Published:Wednesday | April 19, 2017 | 12:00 AM


The Gleaner article 'Easter Monday mourning at Gloria's' (April 18, 2017) serves as another stark reminder of the dangers of recklessness by some motorists who continue to demonstrate little or no care for their own lives and that of other road users.

In many instances, which results in injuries and fatalities, speeding is the main factor. Motorists wilfully disregard the potential consequences of their actions by speeding along the roadways and recklessly overtaking a line of traffic, which thereby compromises the safety of others.

There are just too many out-of-control motorists who not only merely neglect to observe the road rules, but who also consciously decide to expose others to the risk of danger with their disorderly conduct. They just don't care about what could happen.


Enough with the warnings

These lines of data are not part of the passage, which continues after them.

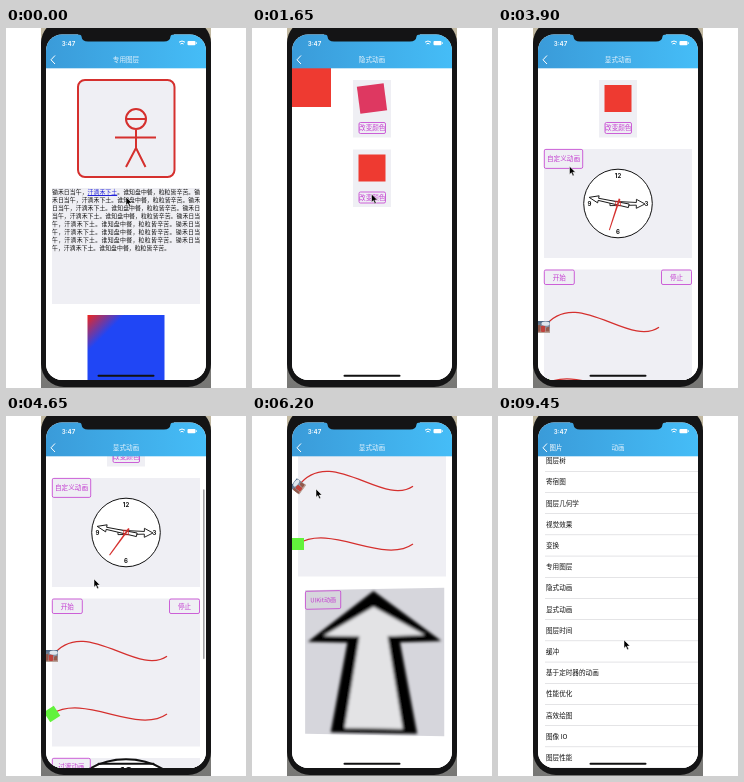
An HTML page that plays this animation: 240 by 360 pixels, repeating every 9500 ms.

```html
<!DOCTYPE html>
<html lang="zh-CN">
<head>
<meta charset="utf-8">
<title>动画</title>
<style>
html,body{margin:0;width:100%;height:100%;overflow:hidden;background:#fff}
svg{display:block;width:100%;height:100%}
text,.verse{font-family:"Noto Sans CJK SC","Noto Sans CJK",sans-serif}
.en{font-family:Inter,Roboto,sans-serif}
.verse{font-size:5.92px;line-height:8px;color:#111;text-align:justify;width:148.2px}
.verse u{color:#2222d8}
</style>
</head>
<body>
<svg id="stage" viewBox="0 0 240 360" xmlns="http://www.w3.org/2000/svg"></svg>
<script>
const LOOP = 9500, SLIDE = 120;
const RED = '#ee3a31', PANEL = '#efeff4', PINK = '#c33bd0', LINE = '#d5302e';
const clamp = v => Math.max(0, Math.min(1, v));
const span = (t, a, b) => clamp((t - a) / (b - a));
const ease = p => (1 - Math.cos(Math.PI * p)) / 2;
const mix = (a, b, p) => a + (b - a) * p;

// Drawing helpers
const rect = (x, y, w, h, fill, more = '') =>
  `<rect x="${x}" y="${y}" width="${w}" height="${h}" fill="${fill}" ${more}/>`;
const text = (s, x, y, size = 6.6, fill = '#111', more = '') =>
  `<text x="${x}" y="${y + size * .37}" font-size="${size}" fill="${fill}" ${more}>${s}</text>`;
const mid = 'text-anchor="middle"';
const path = (d, stroke, w, more = '') =>
  `<path d="${d}" fill="none" stroke="${stroke}" stroke-width="${w}" ${more}/>`;
const button = (s, x, y, w, h, size = 6.6) =>
  rect(x, y, w, h, 'none', `rx="1.5" stroke="${PINK}" stroke-width=".8"`) +
  text(s, x + w / 2, y + h / 2, size, PINK, mid);
const group = (id, body, more = '') => `<g id="${id}" ${more}>${body}</g>`;

const card = (y, id) => rect(101, y, 38, 57.5, PANEL) +
  rect(106.5, y + 5, 27, 27, RED, `id="${id}"`) + button('改变颜色', 107, y + 42.5, 26.5, 11);

// Wavy tracks: shared x controls, individual y controls
const wave = (y, a, b) => ({
  d: `M46 ${y}c32 ${a} 85 ${b} 115 0`,
  at(p) {
    const q = 1 - p, k1 = 3 * q * q * p, k2 = 3 * q * p * p;
    const dx = q * q * 32 + 2 * q * p * 53 + p * p * 30;
    const dy = q * q * a + 2 * q * p * (b - a) - p * p * b;
    return [46 + k1 * 32 + k2 * 85 + p ** 3 * 115, y + k1 * a + k2 * b,
      Math.atan2(dy, dx) * 180 / Math.PI];
  }
});
const waveA = wave(299.3, -42.5, 21), waveB = wave(357, -21, 21), waveC = wave(236.7, -21, 42.5);

const picture = (x, y, w, h) => `<svg x="${x}" y="${y}" width="${w}" height="${h}" viewBox="0 0 38 77" preserveAspectRatio="none">
  <rect width="38" height="77" fill="url(#night)"/><circle cx="24" cy="17" r="13" fill="#dfe6ee"/>
  <path d="M0 63L38 59V77H0Z" fill="#b9a298"/><path d="M0 27L8 23V69H0ZM26 42L36 35V67H24Z" fill="#93594c"/>
  <rect x="9" y="31" width="14" height="39" rx="5" fill="#c0423c"/></svg>`;
const thumb = id => group(id, picture(-6, -6, 12, 12));

const hand = (len, back, w) =>
  `M${-w * .5} ${back}L${-w * .3} ${-len * .68}H${-w}L0 ${-len}L${w} ${-len * .68}H${w * .3}L${w * .5} ${back}Z`;
const dial = (cx, cy, k, id) => {
  const nums = [['12', 0, -28], ['3', 28.5, .5], ['6', 0, 28.5], ['9', -28.5, .5]];
  const arm = (a, d) => `<path d="${d}" transform="rotate(${a})" fill="#fff" stroke="#111" stroke-width=".9"/>`;
  return `<g transform="translate(${cx} ${cy}) scale(${k})"><circle r="34.3" fill="#fff" stroke="#111" stroke-width="1"/>` +
    nums.map(n => text(n[0], n[1], n[2], 6, '#111', `class="en" font-weight="700" ${mid}`)).join('') +
    arm(91, hand(27, 8, 4.5)) + arm(282, hand(29.5, 11, 3.6)) +
    rect(-2.3, -2.3, 4.6, 4.6, 'none', `stroke="${LINE}" stroke-width=".8"`) +
    `<path id="${id}" d="M-.9 5L-.5 -28H.5L.9 5Z" fill="${LINE}"/></g>`;
};

// Pages
const poem = '锄禾日当午，汗滴禾下土。谁知盘中餐，粒粒皆辛苦。';
const verse = poem.replace('汗滴禾下土', '<u>$&</u>') + poem.repeat(7);
const layersPage = () =>
  rect(72, 52, 96.5, 97, PANEL, `rx="7" stroke="${LINE}" stroke-width="2"`) +
  path('M140 91A10 10 0 1 1 120 91A10 10 0 1 1 140 91H120M130 101V120L120 139M130 120L139.5 139M109 109.5H150', LINE, 2, 'stroke-linejoin="round"') +
  rect(46, 160, 148, 116, PANEL) +
  `<foreignObject x="46" y="160" width="149" height="68"><div xmlns="http://www.w3.org/1999/xhtml" class="verse">${verse}</div></foreignObject>` +
  rect(81.5, 287, 77, 77, 'url(#fade)');
const implicitPage = () => rect(40, 40, 39, 39, RED) + card(52, 'boxA') + card(121.5, 'boxB');
const explicitPage = () => group('scroll',
  card(52, 'boxC') +
  rect(46, 121, 148, 109, PANEL) + button('自定义动画', 46.3, 121.4, 38.4, 19) + dial(120, 175.5, 1, 'second') +
  rect(46, 241.5, 148, 148, PANEL) + button('开始', 46.3, 242, 30, 14.5) + button('停止', 163.5, 242, 30, 14.5) +
  path(waveA.d, LINE, 1.3) + path(waveB.d, LINE, 1.3) + thumb('sled') +
  group('green', rect(-6, -6, 12, 12, '#62f23c')) +
  group('front', rect(-74, -74, 148, 148, PANEL) + dial(0, 0, 2.12, 'second2') + button('过渡动画', -73.7, -73.7, 38, 17)) +
  group('back', `<path id="sheet"/>
    <g filter="url(#soft)"><path id="outer" fill="#050505"/><path id="inner" fill="#e3e3e5"/></g>` +
    group('flipBtn', button('UIKit动画', -73.7, -73, 37, 18, 6.3)))) +
  rect(197, 0, 1.6, 170, '#8c8c90', 'id="bar" rx=".8"');
const slider = (y, id) =>
  path(`M53 ${y}H84`, '#c5c5ca', 1) + path('', '#3f9ede', 1, `id="${id}Fill"`) +
  `<circle id="${id}Knob" cy="${y}" r="5.5" fill="#fff" stroke="#ccc" stroke-width=".4" filter="url(#drop)"/>` +
  text('', 94, y, 6.5, '#111', `class="en" id="${id}Text"`);
const timePage = () =>
  rect(46, 52.5, 148, 114, PANEL) + picture(100.7, 70, 38.4, 77) +
  rect(46, 179.5, 148, 147.5, PANEL) + path(waveC.d, LINE, 1.3) + thumb('rider') +
  slider(291.5, 'speed') + slider(308.7, 'offset') +
  group('play', button('PLAY', 174.7, 313.8, 16, 8, 5.6), 'opacity=".6"');
const listPage = () =>
  '图层树 寄宿图 图层几何学 视觉效果 变换 专用图层 隐式动画 显式动画 图层时间 缓冲 基于定时器的动画 性能优化 高效绘图 图像_IO 图层性能'
    .split(' ').map((s, i) => text(s.replace('_', ' '), 48, 44.7 + i * 21.2) +
      rect(47, 55 + i * 21.2, 153, .5, '#c8c8cc')).join('');

const pages = {
  layers: ['专用图层', layersPage], list: ['动画', listPage], implicit: ['隐式动画', implicitPage],
  explicit: ['显式动画', explicitPage], time: ['图层时间', timePage]
};
const names = Object.keys(pages);
const moves = [[500, 'list', -1], [750, 'implicit', 1], [1950, 'list', -1], [2300, 'explicit', 1],
  [6650, 'list', -1], [6950, 'time', 1], [9050, 'list', -1]];
const pointer = [[0, 120, 169], [200, 120, 169], [400, 46, 30], [500, 46, 30], [700, 110, 170], [800, 110, 170],
  [1150, 120, 98], [1420, 120, 98], [1600, 119.5, 166], [1720, 119.5, 166], [1900, 46, 30], [1970, 46, 30],
  [2220, 110, 191], [2350, 110, 191], [2750, 126, 100], [3100, 126, 100], [3400, 66, 130], [3700, 66, 130],
  [4300, 88, 163], [4700, 88, 163], [5050, 61, 189], [5250, 61, 189], [5850, 70, 183], [6030, 70, 183],
  [6180, 64, 73], [6350, 64, 73], [6580, 46, 30], [6680, 46, 30], [6880, 110, 212], [6980, 110, 212],
  [7300, 60, 291], [7500, 84, 291], [7600, 60, 308], [7800, 84, 308], [7960, 182, 315], [8700, 182, 315],
  [9000, 46, 30], [9080, 46, 30], [9400, 126, 224], [9500, 126, 224]];

document.getElementById('stage').innerHTML = `<defs>
  <linearGradient id="sky"><stop stop-color="#3a9bd9"/><stop offset="1" stop-color="#45bdf7"/></linearGradient>
  <linearGradient id="desk" x2="0" y2="1"><stop stop-color="#c2b9a2"/><stop offset="1" stop-color="#777775"/></linearGradient>
  <linearGradient id="fade" x2="1" y2="1"><stop stop-color="#f0251c"/><stop offset=".24" stop-color="#2046f5"/><stop offset="1" stop-color="#2046f5"/></linearGradient>
  <linearGradient id="night" x2="0" y2="1"><stop stop-color="#4d6684"/><stop offset=".6" stop-color="#93a3b3"/><stop offset="1" stop-color="#d6cbc5"/></linearGradient>
  <filter id="soft" x="-20%" y="-20%" width="140%" height="140%"><feGaussianBlur stdDeviation="1.4"/></filter>
  <filter id="drop" x="-40%" y="-40%" width="180%" height="200%"><feDropShadow dx="0" dy="1" stdDeviation=".8" flood-opacity=".25"/></filter>
  <clipPath id="screen"><rect x="40" y="6.5" width="160" height="345.5" rx="16"/></clipPath>
  <clipPath id="view"><rect x="40" y="40" width="160" height="312"/></clipPath></defs>` +
  rect(35, 0, 170, 360, 'url(#desk)') + rect(35, -8, 170, 367, '#141415', 'rx="23"') +
  group('glass', rect(40, 4, 160, 348, '#fff') +
    group('content', names.map(n => group(n, rect(40, 40, 160, 312, '#fff') + pages[n][1]())).join(''), 'clip-path="url(#view)"') +
    rect(40, 4, 160, 36.3, 'url(#sky)') +
    path('M49 27.5L45 31.8L49 36', '#fff', 1) + text('图片', 51.5, 32, 6.4, '#fff', 'id="backText"') +
    names.map(n => text(pages[n][0], 120, 32, 6.6, '#e6f3fc', `id="${n}Title" ${mid}`)).join('') +
    text('3:47', 62.5, 15.3, 6.2, '#fff', `class="en" font-weight="600" ${mid}`) +
    path('M173 14.2Q176 11.8 179 14.2M174.4 16Q176 14.7 177.6 16', '#fff', 1) +
    rect(181.5, 13, 8, 4.2, '#fff', 'rx="1"') + rect(190, 14.3, .8, 1.6, '#fff') +
    rect(91.5, 346.7, 57, 2, '#111', 'rx="1"'), 'clip-path="url(#screen)"') +
  '<path d="M72 0V6.5Q75.5 6.7 75.5 8.5Q76 13.6 82 13.6H158Q164 13.6 164.5 8.5Q164.5 6.7 168 6.5V0Z" fill="#141415"/>' +
  '<path id="cursor" d="M0 0V8.2L1.9 6.5L3.3 9.7L4.7 9.1L3.3 6H6Z" fill="#000" stroke="#fff" stroke-width=".5"/>';

const el = {};
document.querySelectorAll('[id]').forEach(e => el[e.id] = e);
const set = (id, key, v) => el[id].setAttribute(key, v);
const put = (id, x, y, a = 0) => set(id, 'transform', `translate(${x} ${y}) rotate(${a})`);
const show = (id, on) => set(id, 'display', on ? 'inline' : 'none');

function navigate(t) {
  let now = 'layers', prev = 'layers', dir = 1, p = 1;
  for (const [at, to, way] of moves) if (t >= at) {
    prev = now; now = to; dir = way; p = ease(span(t, at, at + SLIDE));
  }
  const moving = p < 1;
  for (const n of names) {
    show(n, n === now || moving && n === prev);
    set(n + 'Title', 'opacity', n === now ? p : n === prev ? 1 - p : 0);
  }
  if (prev !== now) put(prev, dir > 0 ? -48 * p : 160 * p, 0);
  put(now, dir > 0 ? 160 * (1 - p) : -48 * (1 - p), 0);
  el.content.appendChild(el[dir > 0 ? now : prev]);
  set('backText', 'opacity', now === 'list' ? p : prev === 'list' ? 1 - p : 0);
}

// Half-turn of the last panel, with the arrow sheet on its far side
const mirror = half => [...half, ...half.map(([u, v]) => [-u, v]).reverse()];
const arrowOut = mirror([[0, -72], [71, -21], [28, -20], [46, 72]]);
const arrowIn = mirror([[0, -56], [54, -27], [15, -26], [31, 67.5]]);
function flip(t) {
  const deg = 180 * (1 - ease(span(t, 6002, 6250))), r = deg * Math.PI / 180;
  const c = Math.cos(r), s = Math.sin(r), done = deg < 90;
  show('front', !done); show('back', done);
  set('front', 'transform', `translate(120 475) scale(${Math.abs(c)} 1)`);
  const at = (u, v) => {
    const k = (1 - .05 * s) / (1 - u * s / 1300);
    return [120 + 5 * s + u * c * k, 475 + v * k];
  };
  const poly = pts => 'M' + pts.map(p => at(...p).map(n => n.toFixed(2))).join('L') + 'Z';
  const shade = Math.round(mix(239, 212, clamp(s / .33)));
  set('sheet', 'd', poly([[-74, -74], [74, -74], [74, 74], [-74, 74]]));
  set('sheet', 'fill', `rgb(${shade},${shade},${shade + 6})`);
  set('outer', 'd', poly(arrowOut));
  set('inner', 'd', poly(arrowIn));
  const o = at(-74, -74);
  set('flipBtn', 'transform', `translate(${o[0]} ${o[1]}) skewY(${-4 * s}) scale(${c} 1) translate(74 74)`);
}

function slide(id, label, y, v) {
  const x = mix(58, 84, v);
  set(id + 'Fill', 'd', `M53 ${y}H${x}`);
  set(id + 'Knob', 'cx', x);
  el[id + 'Text'].textContent = `${label} ${v.toFixed(2)}`;
}

function render(t) {
  navigate(t);

  set('boxA', 'fill', t < 1410 ? RED : '#de3861');
  set('boxA', 'transform', `rotate(${90 * ease(span(t, 1440, 1698))} 120 70.5)`);

  const y = 59 * ease(span(t, 4400, 4640)) + 170 * ease(span(t, 5300, 5600));
  put('scroll', 0, -y);
  set('bar', 'y', 41 + y * .545);
  set('bar', 'opacity', .8 * (span(t, 4400, 4430) - span(t, 4750, 4850) + span(t, 5300, 5330) - span(t, 5700, 5800)));
  const sec = 6 * (30 + Math.floor((t - 3000) / 250));
  set('second', 'transform', `rotate(${sec})`);
  set('second2', 'transform', `rotate(${sec})`);
  if (t >= 5200) put('sled', ...waveA.at(t < 6200 ? (t - 5200) / 1000 : 0));
  else put('sled', 46, 299);
  const g = t < 4650 ? span(t, 2760, 3760) : span(t, 4650, 5650);
  if (g < 1 && t > 2760) put('green', ...waveB.at(g));
  else put('green', 46, 357);
  flip(t);

  slide('speed', 'speed', 291.5, span(t, 7300, 7500));
  slide('offset', 'timeOffset', 308.7, span(t, 7600, 7800));
  const r = span(t, 8020, 9020);
  if (r > 0 && r < 1) put('rider', ...waveC.at(r));
  else put('rider', 46, 236.5);

  let i = 1;
  while (i < pointer.length - 1 && pointer[i][0] < t) i++;
  const [a, b] = [pointer[i - 1], pointer[i]], p = ease(span(t, a[0], b[0]));
  put('cursor', mix(a[1], b[1], p), mix(a[2], b[2], p));
}

const start = performance.now();
function tick() {
  const t = (performance.now() - start) % LOOP;
  render(Math.floor(t / 50) * 50);
  requestAnimationFrame(tick);
}
tick();
</script>
</body>
</html>
```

I have seen the many warnings and the appeals by the authorities for motorists to be courteous, respectful of the rules, and to cut their speed. However, those calls have fallen on deaf ears in many cases. The result: tragedy. Enough with the warnings and the appeals since it oftentimes goes through one ear and comes out the other. If we want to effectively arrest this problem, then we must seriously employ stringent actions.

We are not dealing with toddlers to who we are forced to repeat ourselves in directing them. We are dealing with grown people who have the privilege of operating a vehicle, which requires focus, knowledge, vigilance, and common sense.

Considering that many have failed to heed the calls to drive responsibly, we should stop wasting time and resources to continually beg them to do better when they are utilising the roads. We know some of the other contributing factors to road tragedies - inexperience, failing to utilise safety devices, drag racing, improper overtaking, and using cell phones so why aren't we doing more to curb the madness?




A more reasoned and aggressive approach is needed. We need the police to be more vigilant in ridding the nation's roads of reckless drivers. More police should be strategically placed at all the crash hotspots and other areas where the threat of a road accident exists, to prosecute dangerous drivers.

I believe that also having a dedicated group of traffic cops using unmarked vehicles to frequently cruise certain areas that are known to excite the motorists' appetite for speeding could contribute to alleviating the carnage.

Law-abiding and concerned citizens can play their part by proactively reporting the registration numbers of licentious motorists who they see demonstrating unlawful behaviour to the police.

We cannot continue to allow reckless motorists to endanger our lives and that of our families and friends. They must be taken off the roads permanently. When we curb the recklessness, then the tragedy will be reduced.